— Work task —
Go through the records and report each line in which the word "arrowhead" occurs.

— The data —
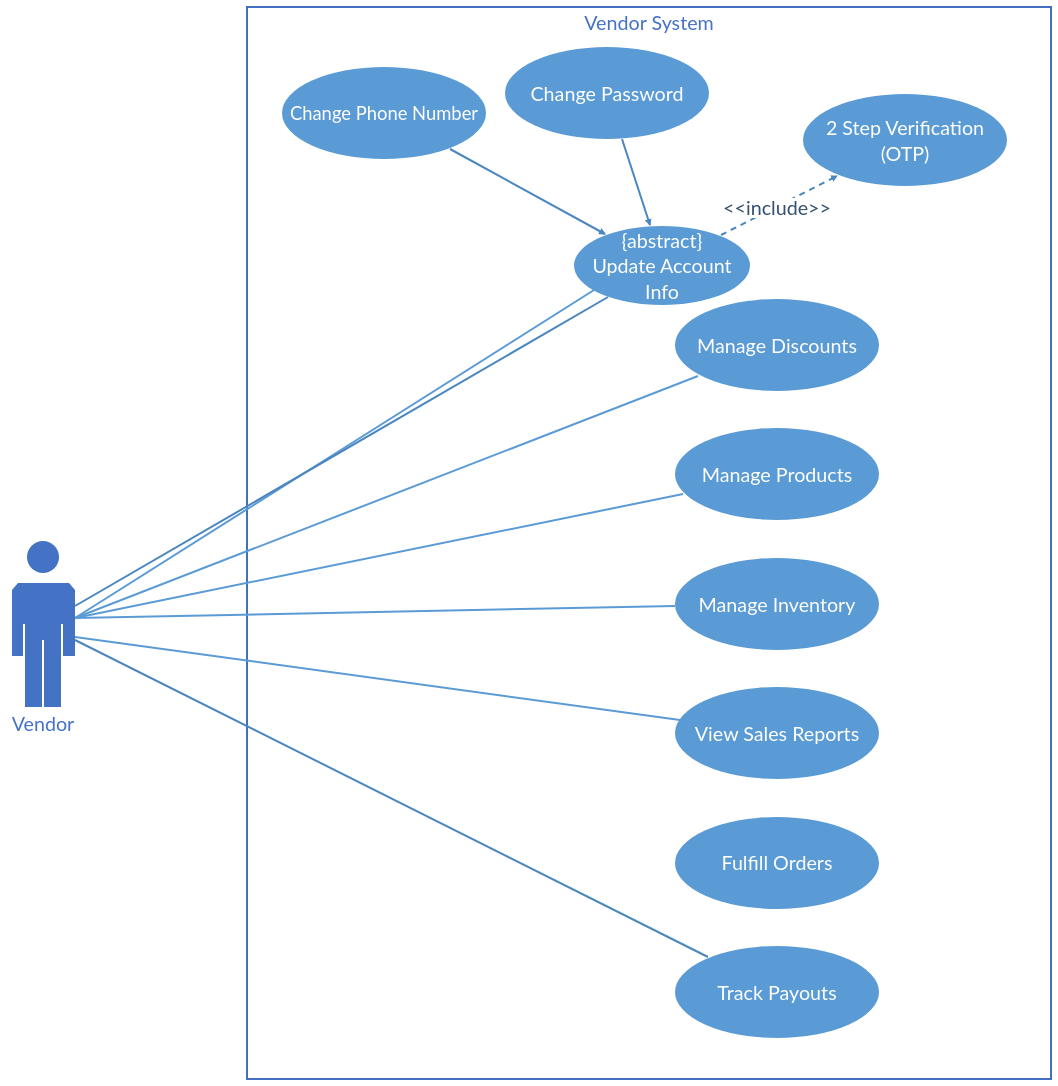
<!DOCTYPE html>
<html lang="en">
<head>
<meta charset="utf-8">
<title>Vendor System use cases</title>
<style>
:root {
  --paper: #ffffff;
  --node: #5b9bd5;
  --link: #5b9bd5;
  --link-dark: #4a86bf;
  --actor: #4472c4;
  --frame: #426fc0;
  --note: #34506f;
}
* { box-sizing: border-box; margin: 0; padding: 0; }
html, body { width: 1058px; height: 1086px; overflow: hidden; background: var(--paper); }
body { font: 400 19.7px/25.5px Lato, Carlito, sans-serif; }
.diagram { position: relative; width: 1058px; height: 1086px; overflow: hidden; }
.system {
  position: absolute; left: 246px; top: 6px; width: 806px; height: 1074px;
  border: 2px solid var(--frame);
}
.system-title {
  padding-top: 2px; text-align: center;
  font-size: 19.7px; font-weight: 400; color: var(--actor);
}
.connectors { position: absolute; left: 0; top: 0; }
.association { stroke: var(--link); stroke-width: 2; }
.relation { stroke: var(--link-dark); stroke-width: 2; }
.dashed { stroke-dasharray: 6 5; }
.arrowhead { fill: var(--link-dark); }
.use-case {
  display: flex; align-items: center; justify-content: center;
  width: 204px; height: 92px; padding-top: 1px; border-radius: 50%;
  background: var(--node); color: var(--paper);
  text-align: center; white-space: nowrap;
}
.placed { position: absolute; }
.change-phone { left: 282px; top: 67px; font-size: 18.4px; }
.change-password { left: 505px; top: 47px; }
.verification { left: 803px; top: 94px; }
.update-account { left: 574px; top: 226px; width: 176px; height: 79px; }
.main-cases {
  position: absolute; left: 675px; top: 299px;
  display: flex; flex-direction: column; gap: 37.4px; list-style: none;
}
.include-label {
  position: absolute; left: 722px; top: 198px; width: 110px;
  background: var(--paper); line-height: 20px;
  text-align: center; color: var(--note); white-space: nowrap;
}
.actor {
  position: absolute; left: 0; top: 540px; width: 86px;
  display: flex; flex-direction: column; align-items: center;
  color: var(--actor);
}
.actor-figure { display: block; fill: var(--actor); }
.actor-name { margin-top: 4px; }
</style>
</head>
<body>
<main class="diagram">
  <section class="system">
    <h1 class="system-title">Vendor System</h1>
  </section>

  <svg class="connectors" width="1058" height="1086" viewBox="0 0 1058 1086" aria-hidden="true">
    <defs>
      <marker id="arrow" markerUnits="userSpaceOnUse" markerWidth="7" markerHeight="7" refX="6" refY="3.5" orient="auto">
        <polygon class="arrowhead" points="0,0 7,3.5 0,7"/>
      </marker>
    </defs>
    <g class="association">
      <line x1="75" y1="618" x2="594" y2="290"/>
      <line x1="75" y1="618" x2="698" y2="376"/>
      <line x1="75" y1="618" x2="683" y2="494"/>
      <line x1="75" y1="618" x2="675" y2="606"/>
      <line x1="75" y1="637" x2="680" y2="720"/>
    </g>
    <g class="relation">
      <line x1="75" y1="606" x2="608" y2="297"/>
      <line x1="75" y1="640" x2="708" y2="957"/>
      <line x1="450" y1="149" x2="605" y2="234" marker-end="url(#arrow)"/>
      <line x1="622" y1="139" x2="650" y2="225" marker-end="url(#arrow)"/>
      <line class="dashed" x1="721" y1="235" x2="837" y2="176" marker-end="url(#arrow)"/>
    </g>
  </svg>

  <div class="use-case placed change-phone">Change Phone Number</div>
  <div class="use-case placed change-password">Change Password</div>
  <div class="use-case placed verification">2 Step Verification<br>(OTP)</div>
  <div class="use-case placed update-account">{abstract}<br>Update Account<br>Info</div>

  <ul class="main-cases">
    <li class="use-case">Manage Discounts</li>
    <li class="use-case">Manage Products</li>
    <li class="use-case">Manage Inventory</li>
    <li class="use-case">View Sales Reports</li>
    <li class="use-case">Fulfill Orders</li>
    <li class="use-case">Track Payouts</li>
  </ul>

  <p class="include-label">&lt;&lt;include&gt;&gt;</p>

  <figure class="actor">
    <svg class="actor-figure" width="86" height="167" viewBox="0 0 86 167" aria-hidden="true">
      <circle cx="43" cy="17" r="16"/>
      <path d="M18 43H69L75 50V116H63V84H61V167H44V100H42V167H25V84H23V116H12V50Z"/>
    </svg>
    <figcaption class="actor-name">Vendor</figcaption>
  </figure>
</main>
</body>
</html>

— Task output —
.arrowhead { fill: var(--link-dark); }
        <polygon class="arrowhead" points="0,0 7,3.5 0,7"/>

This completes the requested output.